Believe me, I ain't highbrow. I am truly closer to Dr. Pepper and Velveeta than I am to wine and cheese. So news from the world of opera regularly escapes my notice. But imagine my surprise when I read the review of the newest opera to grace the stage in merry old England. The subject matter was not new -- a rags-to-riches tale that ends in tragedy. The main character was definitely new in opera circles. Anna Nicole Smith.
You remember her, right? The rather, um, buxom woman who married millionaire J. Howard Marshall who was a mere 62 years older that Smith. Besides her physical attributes and the marriage to the 89-year-old Marshall, Smith is best remembered from her reality show where she usually appeared mentally altered by some unknown substance or substances. The suspicions about her drug use were more or less confirmed when Smith died of a drug overdose in 1999.
Anyway, some opera writer who is always in the market for a little controversy (and a little publicity) has Anna Nicole - the Opera running in London, and the initial reviews were actually mostly good. After all, operas don't have happy endings, do they? (I'm really asking. I don't have season tickets to the Met.) So a tragic star with a tragic end makes for a good story, opera-wise. Of course, when the subject of your opera is a former Playboy Playmate of the Year (so I'm told), then the presentation itself may just steam up a pair of opera glasses. But controversy sells tickets, and opera's creator seems to be a man who enjoys money.
And what a surprise to me that this guy is not only capitalizing on the trainwreck that was Anna Nicole Smith, but he also was a co-creator of an opera in the early 1990s about former Cincinnati mayor and talk show host, Jerry Springer! No word on whether or not members of the upper crust in the theater began chanting, "Jer-ry, Jer-ry, Jer-ry!' during the libretto.
With this trend already setting the opera world on it's collective ear, I think the high class crowd may be ready for my idea -- Charlie Sheen - the Opera. Picture the 'Two and a Half Men' co-star setting his views on curing oneself from alcoholism and his need to stop pretending he isn't a total rock star all to music.
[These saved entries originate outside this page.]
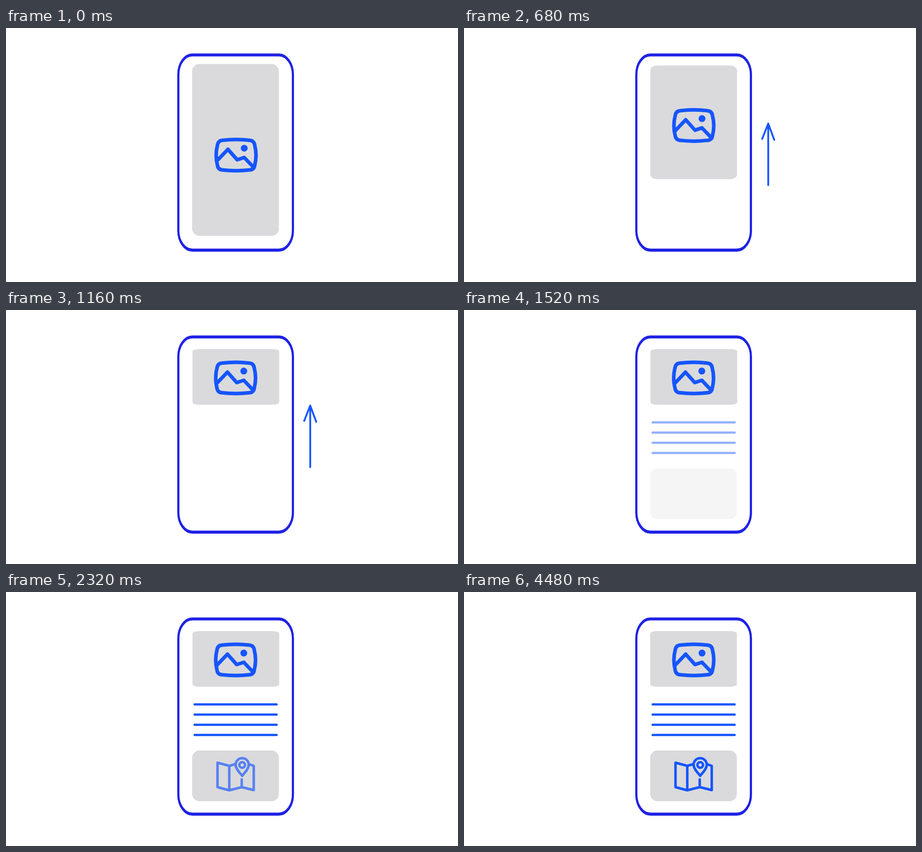
Animation of 998x561 px, one loop 5 s. Source, as an HTML page:

```html
<!DOCTYPE html>
<html lang="en">
<head>
<meta charset="utf-8">
<title>Phone layout</title>
<style>
html, body { margin: 0; width: 100%; height: 100%; overflow: hidden; background: #fff; }
svg { display: block; width: 100%; height: 100%; }
.line { fill: none; stroke: #1655ff; stroke-linecap: round; stroke-linejoin: round; }
.grey { fill: #dadadc; }
</style>
</head>
<body>
<svg viewBox="0 0 998 561">
  <rect x="380.5" y="42.5" width="253" height="307.9" rx="31" transform="scale(1 1.4)"
        fill="none" stroke="#1f22e4" stroke-width="4.8"/>
  <rect id="photo" class="grey" width="191.5"/>
  <g id="picture" class="line" stroke-width="8">
    <path d="M467 258C468 252 472 248.5 478 248Q508 244.4 538 248C544 248.5 548 252 549 258Q555 281 549 304C548 310 544 313 538 313.5Q508 317 478 313.5C472 313 468 310 467 304Q461 281 467 258Z"/>
    <path d="M467 292L490 268L510.5 291L526 286L547 308"/>
    <circle cx="526" cy="265.5" r="7.6" fill="#1655ff" stroke="none"/>
  </g>
  <path id="arrow" class="line" stroke-width="4" d="M671.7 347V211M658.3 245L671.7 211L685 247"/>
  <path id="text" class="line" stroke-width="5" d="M416.5 248.2H597.5M416.5 270.7H597.5M416.5 293.2H597.5M416.5 315.8H597.5"/>
  <rect id="card" class="grey" x="411" y="350" width="191.5" height="112" rx="16"/>
  <g id="map" class="line" stroke-width="5.5">
    <path d="M507 380L493 384L467 377V431L493 438V384M493 438L520.5 431L547 437.5V384L537.5 380.5M520.5 414V431"/>
    <path d="M521.5 406C517 400 507 391 507 381.5A14.5 14.5 0 0 1 536 381.5C536 391 526 400 521.5 406Z"/>
    <circle cx="521.5" cy="382" r="6.2"/>
  </g>
</svg>
<script>
const el = id => document.getElementById(id);
const ramp = (t, from, to) => Math.min(1, Math.max(0, (t - from) / (to - from)));
const mix = (a, b, p) => a + (b - a) * p;
const set = (id, attrs) => {
  for (const name in attrs) el(id).setAttribute(name, attrs[name]);
};

function draw(now) {
  const t = Math.floor(now % 5000 / 40) * 40;
  const p = ramp(t, 200, 1160);
  const shrink = p * p * (3 - 2 * p);
  const settle = ramp(t, 2720, 4480);
  const height = mix(379.5, 123, shrink);

  set("photo", {
    x: 411 + 0.7 * (shrink - settle),
    y: mix(79.5, 86.2, shrink),
    height,
    rx: 16,
    ry: 16 * height / 379.5
  });
  set("picture", {
    transform: `translate(${-shrink + 0.5 * settle} ${-130.7 * shrink})`
  });
  set("arrow", { opacity: ramp(t, 200, 440) - ramp(t, 1200, 1440) });
  set("text", { opacity: ramp(t, 1320, 1760) });
  set("card", { opacity: ramp(t, 1400, 1840) });
  set("map", { opacity: ramp(t, 1920, 2520) });
}

const start = performance.now();
function frame() {
  draw(performance.now() - start);
  requestAnimationFrame(frame);
}
frame();
</script>
</body>
</html>
```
Not just any music, my friends. Opera. Imagine the operatic version of Sheen and his two female co-leads running amok through scene after scene of parties, strippers and car chases. (I'm not exactly sure how to stage the chase scenes just yet.) Imagine the delight of the audience as the many rants that have been a part of nearly every television interview show over the past two weeks are turned to melodic interpretations of classical themes. (Either that or have him sing 'Smoke on the Water.' Be patient with me. I'm still developing this idea.)
But as the creator of an opera about Charlie Sheen, the problem comes at the end. How does the story end? Where am I going to find a fat lady in Sheen's life to do some singing? And does the trainwreck that is Charlie Sheen end in total disaster or in redemption? I guess I'll have to keep my television on and find out.